Scott Knies, executive director of the San Jose Downtown Association, has quite a few initiatives—none bigger than his quest to stop Diridonification.
A recent column in the Mercury News listed the best and worst local decisions in the last 50 years. Here’s a few more to add to the pile.
The public officials arguing against High Speed Rail was disappointing. They utilized the false premises of opponents, yet they knew the real consequences of not approving the first phase of the project. Their pandering to curry political favor with the NIMBY crowd was unseemly. Luckily, cooler heads prevailed and the project is moving forward.
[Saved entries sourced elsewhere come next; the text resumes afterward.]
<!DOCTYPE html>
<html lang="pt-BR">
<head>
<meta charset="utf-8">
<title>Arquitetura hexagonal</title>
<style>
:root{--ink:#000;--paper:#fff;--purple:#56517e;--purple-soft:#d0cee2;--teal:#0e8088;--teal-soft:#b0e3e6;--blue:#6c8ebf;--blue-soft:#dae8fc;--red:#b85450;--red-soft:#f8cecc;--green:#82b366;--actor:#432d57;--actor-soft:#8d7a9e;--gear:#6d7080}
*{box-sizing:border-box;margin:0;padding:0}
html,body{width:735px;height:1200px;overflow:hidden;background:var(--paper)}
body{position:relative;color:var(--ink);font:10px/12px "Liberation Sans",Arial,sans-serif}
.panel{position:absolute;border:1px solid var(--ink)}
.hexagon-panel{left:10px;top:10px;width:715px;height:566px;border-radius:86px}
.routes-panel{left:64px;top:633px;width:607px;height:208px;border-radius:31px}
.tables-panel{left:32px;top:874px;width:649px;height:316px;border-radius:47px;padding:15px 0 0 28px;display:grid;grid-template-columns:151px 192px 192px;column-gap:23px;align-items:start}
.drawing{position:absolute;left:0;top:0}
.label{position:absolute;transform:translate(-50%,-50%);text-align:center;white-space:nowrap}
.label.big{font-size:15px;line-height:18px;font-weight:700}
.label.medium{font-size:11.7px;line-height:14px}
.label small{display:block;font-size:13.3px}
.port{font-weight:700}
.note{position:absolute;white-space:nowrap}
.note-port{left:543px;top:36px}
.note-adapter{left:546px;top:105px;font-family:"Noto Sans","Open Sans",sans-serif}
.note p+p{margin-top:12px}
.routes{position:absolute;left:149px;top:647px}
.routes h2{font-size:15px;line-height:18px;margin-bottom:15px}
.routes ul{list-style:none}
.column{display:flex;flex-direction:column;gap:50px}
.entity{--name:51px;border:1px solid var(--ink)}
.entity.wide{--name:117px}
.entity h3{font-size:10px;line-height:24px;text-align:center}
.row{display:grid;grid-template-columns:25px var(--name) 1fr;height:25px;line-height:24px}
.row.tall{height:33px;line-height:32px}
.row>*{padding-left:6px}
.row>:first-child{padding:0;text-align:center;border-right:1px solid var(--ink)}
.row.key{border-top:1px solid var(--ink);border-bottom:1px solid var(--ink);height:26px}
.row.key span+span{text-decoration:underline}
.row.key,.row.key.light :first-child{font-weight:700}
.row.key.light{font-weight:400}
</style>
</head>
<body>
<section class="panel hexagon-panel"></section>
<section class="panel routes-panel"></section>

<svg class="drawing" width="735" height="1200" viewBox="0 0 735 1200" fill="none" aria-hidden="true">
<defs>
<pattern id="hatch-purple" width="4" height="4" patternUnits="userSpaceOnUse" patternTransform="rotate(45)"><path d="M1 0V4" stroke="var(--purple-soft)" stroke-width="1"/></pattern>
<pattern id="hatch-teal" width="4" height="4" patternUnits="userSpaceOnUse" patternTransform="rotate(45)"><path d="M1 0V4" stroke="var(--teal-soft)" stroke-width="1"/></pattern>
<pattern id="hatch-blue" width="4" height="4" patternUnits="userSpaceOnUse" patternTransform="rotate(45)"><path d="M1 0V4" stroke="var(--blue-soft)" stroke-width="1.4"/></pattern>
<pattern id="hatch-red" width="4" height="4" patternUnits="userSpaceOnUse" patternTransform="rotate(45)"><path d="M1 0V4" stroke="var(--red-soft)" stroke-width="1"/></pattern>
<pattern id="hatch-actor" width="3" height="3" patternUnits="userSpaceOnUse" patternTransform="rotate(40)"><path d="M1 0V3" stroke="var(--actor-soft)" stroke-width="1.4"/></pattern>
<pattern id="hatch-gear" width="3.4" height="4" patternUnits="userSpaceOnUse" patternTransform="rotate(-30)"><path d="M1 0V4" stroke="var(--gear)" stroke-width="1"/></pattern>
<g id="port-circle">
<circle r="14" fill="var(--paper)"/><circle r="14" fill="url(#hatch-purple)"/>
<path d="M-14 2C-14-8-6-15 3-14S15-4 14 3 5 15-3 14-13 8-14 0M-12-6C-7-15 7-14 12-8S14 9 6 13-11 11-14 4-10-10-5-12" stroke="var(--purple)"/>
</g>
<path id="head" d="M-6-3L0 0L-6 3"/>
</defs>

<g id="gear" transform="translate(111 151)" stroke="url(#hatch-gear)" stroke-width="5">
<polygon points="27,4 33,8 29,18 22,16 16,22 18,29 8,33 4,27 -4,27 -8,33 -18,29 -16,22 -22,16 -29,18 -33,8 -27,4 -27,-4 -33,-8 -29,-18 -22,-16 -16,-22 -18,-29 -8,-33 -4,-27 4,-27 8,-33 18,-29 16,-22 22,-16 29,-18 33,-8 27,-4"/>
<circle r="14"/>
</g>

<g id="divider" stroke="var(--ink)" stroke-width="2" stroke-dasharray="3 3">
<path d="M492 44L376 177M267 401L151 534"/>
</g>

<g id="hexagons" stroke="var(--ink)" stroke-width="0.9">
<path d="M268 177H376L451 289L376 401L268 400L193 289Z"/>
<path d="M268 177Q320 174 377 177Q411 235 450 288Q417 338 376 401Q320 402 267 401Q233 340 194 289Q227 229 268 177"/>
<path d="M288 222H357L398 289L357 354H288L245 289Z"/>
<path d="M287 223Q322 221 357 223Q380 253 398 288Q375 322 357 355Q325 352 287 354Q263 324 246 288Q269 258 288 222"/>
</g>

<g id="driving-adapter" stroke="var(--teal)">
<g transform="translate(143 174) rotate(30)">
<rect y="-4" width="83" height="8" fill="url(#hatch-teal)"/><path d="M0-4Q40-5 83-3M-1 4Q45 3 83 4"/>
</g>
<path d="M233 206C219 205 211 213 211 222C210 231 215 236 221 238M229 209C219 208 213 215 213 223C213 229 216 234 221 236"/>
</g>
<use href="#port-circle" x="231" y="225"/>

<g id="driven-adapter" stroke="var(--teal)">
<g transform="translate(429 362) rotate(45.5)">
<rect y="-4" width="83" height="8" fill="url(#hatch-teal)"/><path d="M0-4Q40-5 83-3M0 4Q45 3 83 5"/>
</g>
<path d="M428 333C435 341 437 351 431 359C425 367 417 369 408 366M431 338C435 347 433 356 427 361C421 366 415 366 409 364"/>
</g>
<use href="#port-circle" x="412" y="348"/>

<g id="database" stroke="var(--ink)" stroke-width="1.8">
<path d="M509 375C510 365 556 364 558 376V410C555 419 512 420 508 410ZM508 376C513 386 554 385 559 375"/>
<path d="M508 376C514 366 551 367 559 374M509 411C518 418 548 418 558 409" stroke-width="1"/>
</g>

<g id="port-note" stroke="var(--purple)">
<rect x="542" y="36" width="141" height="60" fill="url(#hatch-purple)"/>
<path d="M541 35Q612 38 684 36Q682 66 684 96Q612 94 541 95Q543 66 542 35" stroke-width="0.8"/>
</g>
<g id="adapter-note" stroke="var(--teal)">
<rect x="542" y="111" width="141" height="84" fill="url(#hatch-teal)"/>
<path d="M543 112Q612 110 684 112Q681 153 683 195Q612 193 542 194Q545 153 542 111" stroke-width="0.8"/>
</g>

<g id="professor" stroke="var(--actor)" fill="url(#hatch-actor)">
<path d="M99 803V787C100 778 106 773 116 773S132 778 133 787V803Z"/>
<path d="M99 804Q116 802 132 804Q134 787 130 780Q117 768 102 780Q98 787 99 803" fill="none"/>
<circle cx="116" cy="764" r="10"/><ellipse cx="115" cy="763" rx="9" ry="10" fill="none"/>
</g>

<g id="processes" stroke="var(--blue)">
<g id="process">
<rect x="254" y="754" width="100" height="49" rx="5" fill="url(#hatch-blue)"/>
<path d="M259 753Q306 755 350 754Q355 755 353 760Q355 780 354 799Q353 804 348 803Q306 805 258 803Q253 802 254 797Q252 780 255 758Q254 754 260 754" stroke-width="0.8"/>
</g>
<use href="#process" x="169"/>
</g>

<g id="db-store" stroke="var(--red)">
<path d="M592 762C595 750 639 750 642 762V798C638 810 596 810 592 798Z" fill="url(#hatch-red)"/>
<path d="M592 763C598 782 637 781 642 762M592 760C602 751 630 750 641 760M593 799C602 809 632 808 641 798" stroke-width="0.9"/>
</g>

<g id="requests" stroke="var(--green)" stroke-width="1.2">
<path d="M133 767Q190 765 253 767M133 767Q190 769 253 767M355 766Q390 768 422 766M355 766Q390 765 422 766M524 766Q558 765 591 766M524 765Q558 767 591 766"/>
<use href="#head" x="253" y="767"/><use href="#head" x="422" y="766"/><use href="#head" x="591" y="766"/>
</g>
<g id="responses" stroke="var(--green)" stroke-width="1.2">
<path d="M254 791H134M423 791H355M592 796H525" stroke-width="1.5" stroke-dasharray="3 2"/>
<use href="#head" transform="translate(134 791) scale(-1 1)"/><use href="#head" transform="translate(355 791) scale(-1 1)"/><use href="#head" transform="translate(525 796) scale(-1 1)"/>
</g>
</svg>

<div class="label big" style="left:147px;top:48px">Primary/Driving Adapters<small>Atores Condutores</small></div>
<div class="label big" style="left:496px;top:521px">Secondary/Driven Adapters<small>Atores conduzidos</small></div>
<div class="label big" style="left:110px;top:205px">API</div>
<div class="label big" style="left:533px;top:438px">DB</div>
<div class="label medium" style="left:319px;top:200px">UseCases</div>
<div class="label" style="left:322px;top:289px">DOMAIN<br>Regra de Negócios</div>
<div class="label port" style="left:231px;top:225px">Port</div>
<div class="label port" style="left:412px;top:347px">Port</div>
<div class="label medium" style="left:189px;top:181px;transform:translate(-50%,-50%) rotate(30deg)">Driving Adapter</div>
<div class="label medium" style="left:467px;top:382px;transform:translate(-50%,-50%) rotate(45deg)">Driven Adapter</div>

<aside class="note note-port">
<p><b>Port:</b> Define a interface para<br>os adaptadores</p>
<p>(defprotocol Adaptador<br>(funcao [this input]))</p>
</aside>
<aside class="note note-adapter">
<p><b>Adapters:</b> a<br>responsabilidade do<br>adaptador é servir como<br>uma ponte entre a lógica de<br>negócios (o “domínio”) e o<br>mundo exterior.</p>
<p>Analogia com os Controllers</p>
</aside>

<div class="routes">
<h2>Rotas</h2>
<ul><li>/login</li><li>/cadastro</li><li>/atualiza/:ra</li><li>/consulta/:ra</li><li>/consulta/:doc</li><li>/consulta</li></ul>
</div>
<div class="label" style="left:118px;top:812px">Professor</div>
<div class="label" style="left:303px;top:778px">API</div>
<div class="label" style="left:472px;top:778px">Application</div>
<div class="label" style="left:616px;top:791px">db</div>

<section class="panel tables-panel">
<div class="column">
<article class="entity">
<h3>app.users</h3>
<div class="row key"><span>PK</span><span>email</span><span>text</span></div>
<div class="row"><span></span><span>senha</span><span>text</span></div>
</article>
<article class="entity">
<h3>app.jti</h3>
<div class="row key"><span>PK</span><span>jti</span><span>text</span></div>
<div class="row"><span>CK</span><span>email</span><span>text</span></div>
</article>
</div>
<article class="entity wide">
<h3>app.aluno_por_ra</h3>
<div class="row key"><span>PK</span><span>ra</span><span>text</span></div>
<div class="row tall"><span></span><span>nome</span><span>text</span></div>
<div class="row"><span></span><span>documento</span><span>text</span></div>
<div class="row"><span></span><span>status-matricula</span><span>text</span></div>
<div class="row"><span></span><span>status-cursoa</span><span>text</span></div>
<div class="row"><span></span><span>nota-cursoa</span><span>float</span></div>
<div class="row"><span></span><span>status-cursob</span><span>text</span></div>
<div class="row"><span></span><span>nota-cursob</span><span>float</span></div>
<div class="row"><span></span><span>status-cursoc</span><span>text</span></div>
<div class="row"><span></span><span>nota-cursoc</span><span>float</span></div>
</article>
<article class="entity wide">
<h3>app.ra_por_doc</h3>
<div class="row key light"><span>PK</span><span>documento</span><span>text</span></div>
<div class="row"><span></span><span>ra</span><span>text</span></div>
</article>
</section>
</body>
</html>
The media loves big numbers. Headlines reading “California High Speed Rail to Cost $98.5 Billion” are intended to startle the uniformed and easily misled. A look into the numbers and the plan reveals a well-thought out strategy to provide 21st-century transportation to our state.
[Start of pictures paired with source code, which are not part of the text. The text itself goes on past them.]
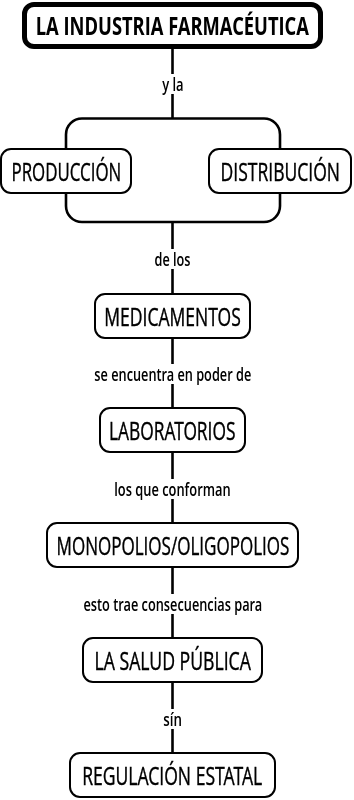
<!DOCTYPE html>
<html lang="es">
<head>
<meta charset="utf-8">
<title>La industria farmacéutica</title>
<style>
:root { --ink: #000; --paper: #fff; }
* { box-sizing: border-box; margin: 0; padding: 0; }
body { width: 354px; height: 800px; overflow: hidden; background: var(--paper); }
.concept-map {
  position: relative; width: 354px; height: 800px; overflow: hidden;
  background: var(--paper); color: var(--ink);
  font-family: "Open Sans", "Noto Sans", sans-serif;
}
.connectors { position: absolute; left: 0; top: 0; fill: none; stroke: var(--ink); stroke-width: 2.6; }
.node, .link {
  position: absolute; left: var(--x); top: var(--y); width: var(--w);
  display: flex; align-items: center; justify-content: center;
  background: var(--paper); line-height: 1; white-space: nowrap;
}
.node {
  height: 46px; border: 2.6px solid var(--ink); border-radius: 11px;
  font-size: 25px; font-weight: 400; -webkit-text-stroke: 0.4px var(--ink);
}
.node.title { height: 47px; border-width: 5px; border-radius: 12px; font-weight: 700; -webkit-text-stroke: 0; }
.link { height: 20px; font-size: 18px; font-weight: 600; }
.node span, .link span { flex: none; transform: scaleX(var(--fit)); }
</style>
</head>
<body>
<main class="concept-map">
  <svg class="connectors" width="354" height="800" viewBox="0 0 354 800" aria-hidden="true">
    <line x1="172.5" y1="46" x2="172.5" y2="118"/>
    <rect x="66" y="118.5" width="214" height="103.5" rx="16"/>
    <line x1="172.5" y1="222" x2="172.5" y2="754"/>
  </svg>

  <h1 class="node title" style="--x:22px;--y:2px;--w:301px;--fit:.733"><span>LA INDUSTRIA FARMACÉUTICA</span></h1>
  <p class="link" style="--x:158px;--y:74px;--w:29px;--fit:.72"><span>y la</span></p>

  <div class="node" style="--x:0px;--y:148px;--w:132px;--fit:.674"><span>PRODUCCIÓN</span></div>
  <div class="node" style="--x:208px;--y:148px;--w:144px;--fit:.7"><span>DISTRIBUCIÓN</span></div>
  <p class="link" style="--x:150px;--y:249px;--w:45px;--fit:.705"><span>de los</span></p>

  <div class="node" style="--x:94px;--y:293px;--w:157px;--fit:.7"><span>MEDICAMENTOS</span></div>
  <p class="link" style="--x:90px;--y:364px;--w:165px;--fit:.708"><span>se encuentra en poder de</span></p>

  <div class="node" style="--x:99px;--y:407px;--w:147px;--fit:.693"><span>LABORATORIOS</span></div>
  <p class="link" style="--x:110px;--y:479px;--w:125px;--fit:.715"><span>los que conforman</span></p>

  <div class="node" style="--x:46px;--y:522px;--w:253px;--fit:.681"><span>MONOPOLIOS/OLIGOPOLIOS</span></div>
  <p class="link" style="--x:80px;--y:594px;--w:186px;--fit:.71"><span>esto trae consecuencias para</span></p>

  <div class="node" style="--x:82px;--y:637px;--w:181px;--fit:.706"><span>LA SALUD PÚBLICA</span></div>
  <p class="link" style="--x:158px;--y:709px;--w:29px;--fit:.74"><span>sín</span></p>

  <div class="node" style="--x:69px;--y:752px;--w:207px;--fit:.702"><span>REGULACIÓN ESTATAL</span></div>
</main>
</body>
</html>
Longtime local pol-turned-mass-transit-fanboy Rod Diridon suddenly has a fight on his hands. His pet project, the California High Speed Rail Authority, has come under attack from U.S. Rep. Jerry Lewis, soon-to-be head of the House Appropriations Committee. It’s not that Lewis doesn’t like trains—this is purely political gamesmanship.
The following is the text of a letter that was hand delivered to California High Speed Rail Authority CEO Roelof van Ark following his Sept. 29, 2010 speech to the San Jose Rotary Club by San Jose Downtown Association Executive Director Scott Knies. In an unprecedented show of unity, the letter was signed by leaders of 10 central San Jose neighborhood associations and the heads of the city’s two leading business associations.
Neighborhood and business groups in central San Jose urge the California High Speed Rail Authority (CHSRA) to include an underground option for San Jose in the project’s Environment Impact Report.
For the most part, I do not think people want things to change. However, could you see living without highway 280, 85, 87 or 237? When building large transportation projects there always seems to be opposition of some sort. Government at all levels—local, state and federal—deems that certain projects have a higher value in the long term.
At a meeting of the High-Speed Rail Authority in San Jose last night, Burlingame mayor Cathy Baylock described the proposed above-ground route as a “monster” that “will destroy the city of Burlingame” by dissecting it into two. Burlingame already has problems with the ground-level Caltrain lines running through the city, she said. While a meeting to discuss the state’s high-speed rail plan was winding down, a local man was killed by a night train running through the city.
High-speed rail may be coming to California faster than expected. The federal government’s stimulus program approved $2.2 billion for environmental planning and the design and construction of four corridors, including the San Francisco-to-San Jose segment of the route.